MANILA: Nearly a million people in the Philippines were evacuated from their homes Saturday (Oct 31) as the most powerful typhoon of the year so far barrelled towards the country, with authorities warning of "destructive" winds and flooding.
Typhoon Goni is expected to slam into Catanduanes Island on Sunday morning with 215 kmh sustained winds and gusts of up to 265 kmh, before crossing the main island of Luzon, the state weather forecaster said.
It comes a week after Typhoon Molave hit the same region of the natural disaster-prone archipelago, killing 22 people and flooding low-lying villages and farmland, before crossing the South China Sea to Vietnam.
"It looks like we will have really strong winds, increasing the chances of widespread flooding and landslides," Mark Timbal, spokesman for the National Disaster Risk Reduction and Management Council, told local broadcaster ABS-CBN.
"Storm surges are imminent on our east coast. We are monitoring Mayon and Taal volcanoes for possible volcanic mud flows."
It is expected to be the strongest typhoon to hit the Philippines since Haiyan that killed more than 6,300 people in 2013.
Pre-emptive evacuations have started in coastal and landslide-prone communities in the provinces of Camarines Norte and Camarines Sur, while Albay provincial government would order residents in risky areas to leave their homes, Gremil Naz, a local disaster official, told DZBB radio station. "The strength of this typhoon is no joke."
COVID-19 COMPLICATED EVACUATIONS
Authorities are facing another hurdle as social distancing needs to be imposed in evacuation centres to prevent the spread of coronavirus. The Philippines has the second-highest COVID-19 infections and deaths in Southeast Asia, next only to Indonesia.
Schools which have been empty since the start of the coronavirus pandemic are being used as emergency shelters as well as government-run evacuation centres and gymnasiums.
"Evacuating people is more difficult at this time because of COVID-19," Bicol regional civil defence spokesman Alexis Naz told AFP.
Relief goods, heavy machinery and personal protective equipment are already positioned in key areas, Filipino Grace America, mayor of Infanta town in Quezon province, told DZBB radio. "But because of the COVID-19 pandemic, our funds for calamity concerns and expenses are insufficient."
Local officials cancelled port operations and barred fishers from setting sail.

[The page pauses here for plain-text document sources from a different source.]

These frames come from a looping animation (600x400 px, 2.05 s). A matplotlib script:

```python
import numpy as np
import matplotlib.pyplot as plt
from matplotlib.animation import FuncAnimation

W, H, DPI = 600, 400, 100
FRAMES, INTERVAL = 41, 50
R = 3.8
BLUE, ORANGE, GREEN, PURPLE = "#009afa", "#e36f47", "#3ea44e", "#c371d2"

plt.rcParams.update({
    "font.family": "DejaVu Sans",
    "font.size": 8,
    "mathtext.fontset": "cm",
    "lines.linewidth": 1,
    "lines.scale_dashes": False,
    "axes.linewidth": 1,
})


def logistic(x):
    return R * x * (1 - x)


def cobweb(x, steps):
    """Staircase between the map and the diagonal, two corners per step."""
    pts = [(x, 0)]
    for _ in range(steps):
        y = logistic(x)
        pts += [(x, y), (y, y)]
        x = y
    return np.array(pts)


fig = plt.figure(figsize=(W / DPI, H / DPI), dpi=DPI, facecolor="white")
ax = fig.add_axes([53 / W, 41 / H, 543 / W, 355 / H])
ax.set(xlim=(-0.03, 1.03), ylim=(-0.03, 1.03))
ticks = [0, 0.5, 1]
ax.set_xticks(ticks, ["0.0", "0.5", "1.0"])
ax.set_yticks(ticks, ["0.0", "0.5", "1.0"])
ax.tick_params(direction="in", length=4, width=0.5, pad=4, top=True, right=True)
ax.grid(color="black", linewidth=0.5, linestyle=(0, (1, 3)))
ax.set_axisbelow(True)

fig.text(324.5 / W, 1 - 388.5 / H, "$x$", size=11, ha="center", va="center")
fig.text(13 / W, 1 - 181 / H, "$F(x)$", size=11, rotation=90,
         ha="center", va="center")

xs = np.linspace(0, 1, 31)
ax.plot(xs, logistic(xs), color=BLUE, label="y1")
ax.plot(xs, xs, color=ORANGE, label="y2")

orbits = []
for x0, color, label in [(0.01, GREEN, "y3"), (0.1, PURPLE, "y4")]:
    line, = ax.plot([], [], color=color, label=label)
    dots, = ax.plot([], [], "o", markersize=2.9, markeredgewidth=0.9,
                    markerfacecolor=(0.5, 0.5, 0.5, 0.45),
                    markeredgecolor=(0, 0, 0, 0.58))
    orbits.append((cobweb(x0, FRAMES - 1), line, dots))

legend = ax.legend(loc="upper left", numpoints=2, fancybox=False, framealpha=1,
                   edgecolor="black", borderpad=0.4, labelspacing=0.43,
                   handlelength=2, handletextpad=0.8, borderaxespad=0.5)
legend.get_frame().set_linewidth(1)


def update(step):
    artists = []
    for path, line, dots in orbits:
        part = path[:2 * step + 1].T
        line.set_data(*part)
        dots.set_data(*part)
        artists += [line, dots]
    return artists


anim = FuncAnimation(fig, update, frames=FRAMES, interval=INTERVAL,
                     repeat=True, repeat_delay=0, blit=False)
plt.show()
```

Typhoon Goni, moving westward at 20 kmh from the Pacific Ocean, will bring intense rains over the capital and 14 provinces nearby on Saturday evening, and threats of floods and landslides.
Another typhoon, Atsani, is gaining strength just outside the Philippines. Around 20 typhoons hit the Philippines every year.